__MATERIAL SHOWN__:
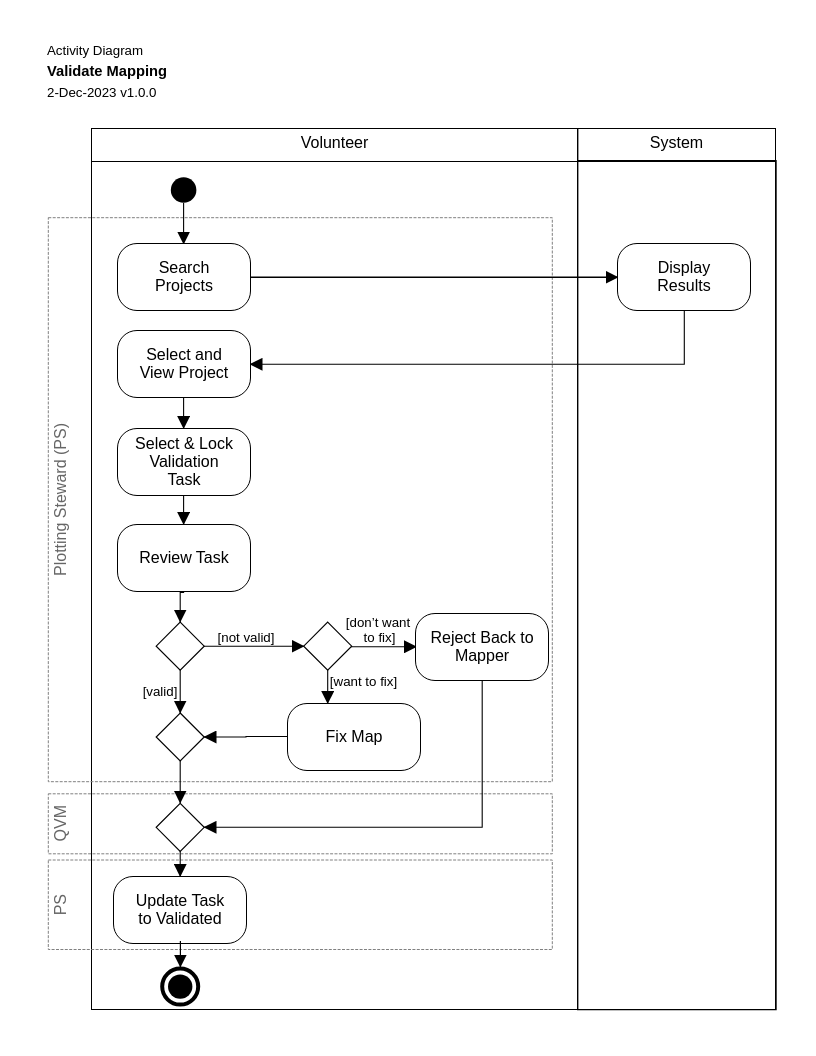
<!DOCTYPE html>
<html lang="en">
<head>
<meta charset="utf-8">
<title>Activity Diagram: Validate Mapping</title>
<style>
  :root {
    --paper: #fff;
    --ink: #000;
    --muted: #666;
    --dash: #808080;
  }
  * { box-sizing: border-box; margin: 0; }
  html, body { width: 816px; height: 1056px; overflow: hidden; background: var(--paper); }
  body {
    position: relative;
    color: var(--ink);
    font: 16px/18px "Liberation Sans", Arial, sans-serif;
  }
  .title-block {
    position: absolute; left: 47px; top: 40px;
    display: flex; flex-direction: column;
    font-size: 13.3px; line-height: 21px;
  }
  .title-block h1 { font-size: 14.7px; line-height: 21px; }

  .swimlanes {
    position: absolute; left: 91px; top: 128px; width: 685px; height: 882px;
    display: grid; grid-template-columns: 487px 198px;
  }
  .lane { display: grid; grid-template-rows: 33px 1fr; border: 1px solid var(--ink); }
  .lane + .lane { margin-left: -1px; }
  .lane h2 {
    display: flex; align-items: center; justify-content: center;
    padding-bottom: 5px;
    border-bottom: 1px solid var(--ink);
    font-size: 16px; font-weight: 400;
  }

  .region, .flow { position: absolute; left: 0; top: 0; }
  .region {
    left: 48px; width: 505px;
    display: flex; align-items: center;
    padding-left: 4px;
    color: var(--muted);
  }
  .region span { writing-mode: vertical-rl; transform: rotate(180deg); white-space: nowrap; }
  .region-search { top: 217px; height: 565px; }
  .region-store { top: 793px; height: 61px; }
  .region-update { top: 859px; height: 91px; }

  .action {
    position: absolute; width: 134px; height: 68px;
    display: flex; align-items: center; justify-content: center;
    border: 1.4px solid var(--ink); border-radius: 20px;
    background: var(--paper);
    text-align: center; white-space: nowrap;
  }
  .search { left: 117px; top: 243px; }
  .display { left: 617px; top: 243px; }
  .view { left: 117px; top: 330px; }
  .lock { left: 117px; top: 428px; }
  .review { left: 117px; top: 524px; }
  .reject { left: 415px; top: 613px; }
  .fix { left: 287px; top: 703px; }
  .update { left: 113px; top: 876px; }

  .guard {
    position: absolute; transform: translateX(-50%);
    font-size: 13.3px; line-height: 15px;
    text-align: center; white-space: nowrap;
  }
  .not-valid { left: 246px; top: 630px; }
  .valid { left: 160px; top: 684px; }
  .no-fix { left: 378px; top: 615px; }
  .no-fix span { display: block; padding-left: 3px; }
  .want-fix { left: 363.5px; top: 674px; }
</style>
</head>
<body>
  <header class="title-block">
    <p>Activity Diagram</p>
    <h1>Validate Mapping</h1>
    <p>2-Dec-2023 v1.0.0</p>
  </header>

  <main>
    <div class="swimlanes">
      <section class="lane"><h2>Volunteer</h2></section>
      <section class="lane"><h2>System</h2></section>
    </div>

    <div class="region region-search"><span>Plotting Steward (PS)</span></div>
    <div class="region region-store"><span>QVM</span></div>
    <div class="region region-update"><span>PS</span></div>

    <svg class="flow" width="816" height="1056" viewBox="0 0 816 1056" aria-hidden="true">
      <defs>
        <marker id="arrow" markerUnits="userSpaceOnUse" markerWidth="13" markerHeight="13" refX="12.5" refY="6.5" orient="auto">
          <polygon points="0,0 13,6.5 0,13"/>
        </marker>
        <polygon id="decision" points="0,-24 24,0 0,24 -24,0" fill="var(--paper)" stroke="var(--ink)" stroke-width="1.2"/>
      </defs>

      <g fill="none" stroke="var(--dash)" stroke-dasharray="3 1.4">
        <rect x="48.3" y="217.7" width="504" height="564"/>
        <rect x="48.3" y="793.8" width="504" height="60"/>
        <rect x="48.3" y="860" width="504" height="89.5"/>
      </g>

      <g fill="none" stroke="var(--ink)" stroke-width="1.4">
        <path d="M577.7 128V1010"/>
        <path d="M577 160.7H776V1009.6H577"/>
      </g>

      <g fill="none" stroke="var(--ink)" stroke-width="1.1" marker-end="url(#arrow)">
        <path d="M183.6 203V244"/>
        <path d="M250 277.2H618" stroke-width="1.4"/>
        <path d="M684.3 310V364.3H250"/>
        <path d="M183.6 398V428.5"/>
        <path d="M183.6 495V524.5"/>
        <path d="M183.6 591V592.5H180.2V622"/>
        <path d="M204 646.2H304"/>
        <path d="M351 646.8H416.5"/>
        <path d="M327.7 670V703.5"/>
        <path d="M180.2 670V713"/>
        <path d="M288 736.5H246V737H204"/>
        <path d="M180.2 761V803"/>
        <path d="M482.2 680V827.3H204"/>
        <path d="M180.2 851V876.5"/>
      </g>

      <use href="#decision" x="180.2" y="646.2"/>
      <use href="#decision" x="327.7" y="646.2"/>
      <use href="#decision" x="180.2" y="737"/>
      <use href="#decision" x="180.2" y="827.3"/>

      <circle cx="183.6" cy="190" r="12.8"/>
      <circle cx="180.2" cy="986.6" r="18" fill="var(--paper)" stroke="var(--ink)" stroke-width="4"/>
      <circle cx="180.2" cy="986.6" r="12.2"/>
    </svg>

    <div class="action search">Search<br>Projects</div>
    <div class="action display">Display<br>Results</div>
    <div class="action view">Select and<br>View Project</div>
    <div class="action lock">Select &amp; Lock<br>Validation<br>Task</div>
    <div class="action review">Review Task</div>
    <div class="action reject">Reject Back to<br>Mapper</div>
    <div class="action fix">Fix Map</div>
    <div class="action update">Update Task<br>to Validated</div>

    <svg class="flow" width="816" height="1056" viewBox="0 0 816 1056" aria-hidden="true">
      <path d="M180.4 941V967" stroke="var(--ink)" stroke-width="1.2" marker-end="url(#arrow)"/>
    </svg>

    <p class="guard not-valid">[not valid]</p>
    <p class="guard valid">[valid]</p>
    <p class="guard no-fix">[don’t want <span>to fix]</span></p>
    <p class="guard want-fix">[want to fix]</p>
  </main>
</body>
</html>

__EXERCISE DESCRIPTION__: Output all of the listing above, exactly as given, but without its pictures.

__ANSWER TO THIS TASK__:
<!DOCTYPE html>
<html lang="en">
<head>
<meta charset="utf-8">
<title>Activity Diagram: Validate Mapping</title>
<style>
  :root {
    --paper: #fff;
    --ink: #000;
    --muted: #666;
    --dash: #808080;
  }
  * { box-sizing: border-box; margin: 0; }
  html, body { width: 816px; height: 1056px; overflow: hidden; background: var(--paper); }
  body {
    position: relative;
    color: var(--ink);
    font: 16px/18px "Liberation Sans", Arial, sans-serif;
  }
  .title-block {
    position: absolute; left: 47px; top: 40px;
    display: flex; flex-direction: column;
    font-size: 13.3px; line-height: 21px;
  }
  .title-block h1 { font-size: 14.7px; line-height: 21px; }

  .swimlanes {
    position: absolute; left: 91px; top: 128px; width: 685px; height: 882px;
    display: grid; grid-template-columns: 487px 198px;
  }
  .lane { display: grid; grid-template-rows: 33px 1fr; border: 1px solid var(--ink); }
  .lane + .lane { margin-left: -1px; }
  .lane h2 {
    display: flex; align-items: center; justify-content: center;
    padding-bottom: 5px;
    border-bottom: 1px solid var(--ink);
    font-size: 16px; font-weight: 400;
  }

  .region, .flow { position: absolute; left: 0; top: 0; }
  .region {
    left: 48px; width: 505px;
    display: flex; align-items: center;
    padding-left: 4px;
    color: var(--muted);
  }
  .region span { writing-mode: vertical-rl; transform: rotate(180deg); white-space: nowrap; }
  .region-search { top: 217px; height: 565px; }
  .region-store { top: 793px; height: 61px; }
  .region-update { top: 859px; height: 91px; }

  .action {
    position: absolute; width: 134px; height: 68px;
    display: flex; align-items: center; justify-content: center;
    border: 1.4px solid var(--ink); border-radius: 20px;
    background: var(--paper);
    text-align: center; white-space: nowrap;
  }
  .search { left: 117px; top: 243px; }
  .display { left: 617px; top: 243px; }
  .view { left: 117px; top: 330px; }
  .lock { left: 117px; top: 428px; }
  .review { left: 117px; top: 524px; }
  .reject { left: 415px; top: 613px; }
  .fix { left: 287px; top: 703px; }
  .update { left: 113px; top: 876px; }

  .guard {
    position: absolute; transform: translateX(-50%);
    font-size: 13.3px; line-height: 15px;
    text-align: center; white-space: nowrap;
  }
  .not-valid { left: 246px; top: 630px; }
  .valid { left: 160px; top: 684px; }
  .no-fix { left: 378px; top: 615px; }
  .no-fix span { display: block; padding-left: 3px; }
  .want-fix { left: 363.5px; top: 674px; }
</style>
</head>
<body>
  <header class="title-block">
    <p>Activity Diagram</p>
    <h1>Validate Mapping</h1>
    <p>2-Dec-2023 v1.0.0</p>
  </header>

  <main>
    <div class="swimlanes">
      <section class="lane"><h2>Volunteer</h2></section>
      <section class="lane"><h2>System</h2></section>
    </div>

    <div class="region region-search"><span>Plotting Steward (PS)</span></div>
    <div class="region region-store"><span>QVM</span></div>
    <div class="region region-update"><span>PS</span></div>

    <svg class="flow" width="816" height="1056" viewBox="0 0 816 1056" aria-hidden="true">
      <defs>
        <marker id="arrow" markerUnits="userSpaceOnUse" markerWidth="13" markerHeight="13" refX="12.5" refY="6.5" orient="auto">
          <polygon points="0,0 13,6.5 0,13"/>
        </marker>
        <polygon id="decision" points="0,-24 24,0 0,24 -24,0" fill="var(--paper)" stroke="var(--ink)" stroke-width="1.2"/>
      </defs>

      <g fill="none" stroke="var(--dash)" stroke-dasharray="3 1.4">
        <rect x="48.3" y="217.7" width="504" height="564"/>
        <rect x="48.3" y="793.8" width="504" height="60"/>
        <rect x="48.3" y="860" width="504" height="89.5"/>
      </g>

      <g fill="none" stroke="var(--ink)" stroke-width="1.4">
        <path d="M577.7 128V1010"/>
        <path d="M577 160.7H776V1009.6H577"/>
      </g>

      <g fill="none" stroke="var(--ink)" stroke-width="1.1" marker-end="url(#arrow)">
        <path d="M183.6 203V244"/>
        <path d="M250 277.2H618" stroke-width="1.4"/>
        <path d="M684.3 310V364.3H250"/>
        <path d="M183.6 398V428.5"/>
        <path d="M183.6 495V524.5"/>
        <path d="M183.6 591V592.5H180.2V622"/>
        <path d="M204 646.2H304"/>
        <path d="M351 646.8H416.5"/>
        <path d="M327.7 670V703.5"/>
        <path d="M180.2 670V713"/>
        <path d="M288 736.5H246V737H204"/>
        <path d="M180.2 761V803"/>
        <path d="M482.2 680V827.3H204"/>
        <path d="M180.2 851V876.5"/>
      </g>

      <use href="#decision" x="180.2" y="646.2"/>
      <use href="#decision" x="327.7" y="646.2"/>
      <use href="#decision" x="180.2" y="737"/>
      <use href="#decision" x="180.2" y="827.3"/>

      <circle cx="183.6" cy="190" r="12.8"/>
      <circle cx="180.2" cy="986.6" r="18" fill="var(--paper)" stroke="var(--ink)" stroke-width="4"/>
      <circle cx="180.2" cy="986.6" r="12.2"/>
    </svg>

    <div class="action search">Search<br>Projects</div>
    <div class="action display">Display<br>Results</div>
    <div class="action view">Select and<br>View Project</div>
    <div class="action lock">Select &amp; Lock<br>Validation<br>Task</div>
    <div class="action review">Review Task</div>
    <div class="action reject">Reject Back to<br>Mapper</div>
    <div class="action fix">Fix Map</div>
    <div class="action update">Update Task<br>to Validated</div>

    <svg class="flow" width="816" height="1056" viewBox="0 0 816 1056" aria-hidden="true">
      <path d="M180.4 941V967" stroke="var(--ink)" stroke-width="1.2" marker-end="url(#arrow)"/>
    </svg>

    <p class="guard not-valid">[not valid]</p>
    <p class="guard valid">[valid]</p>
    <p class="guard no-fix">[don’t want <span>to fix]</span></p>
    <p class="guard want-fix">[want to fix]</p>
  </main>
</body>
</html>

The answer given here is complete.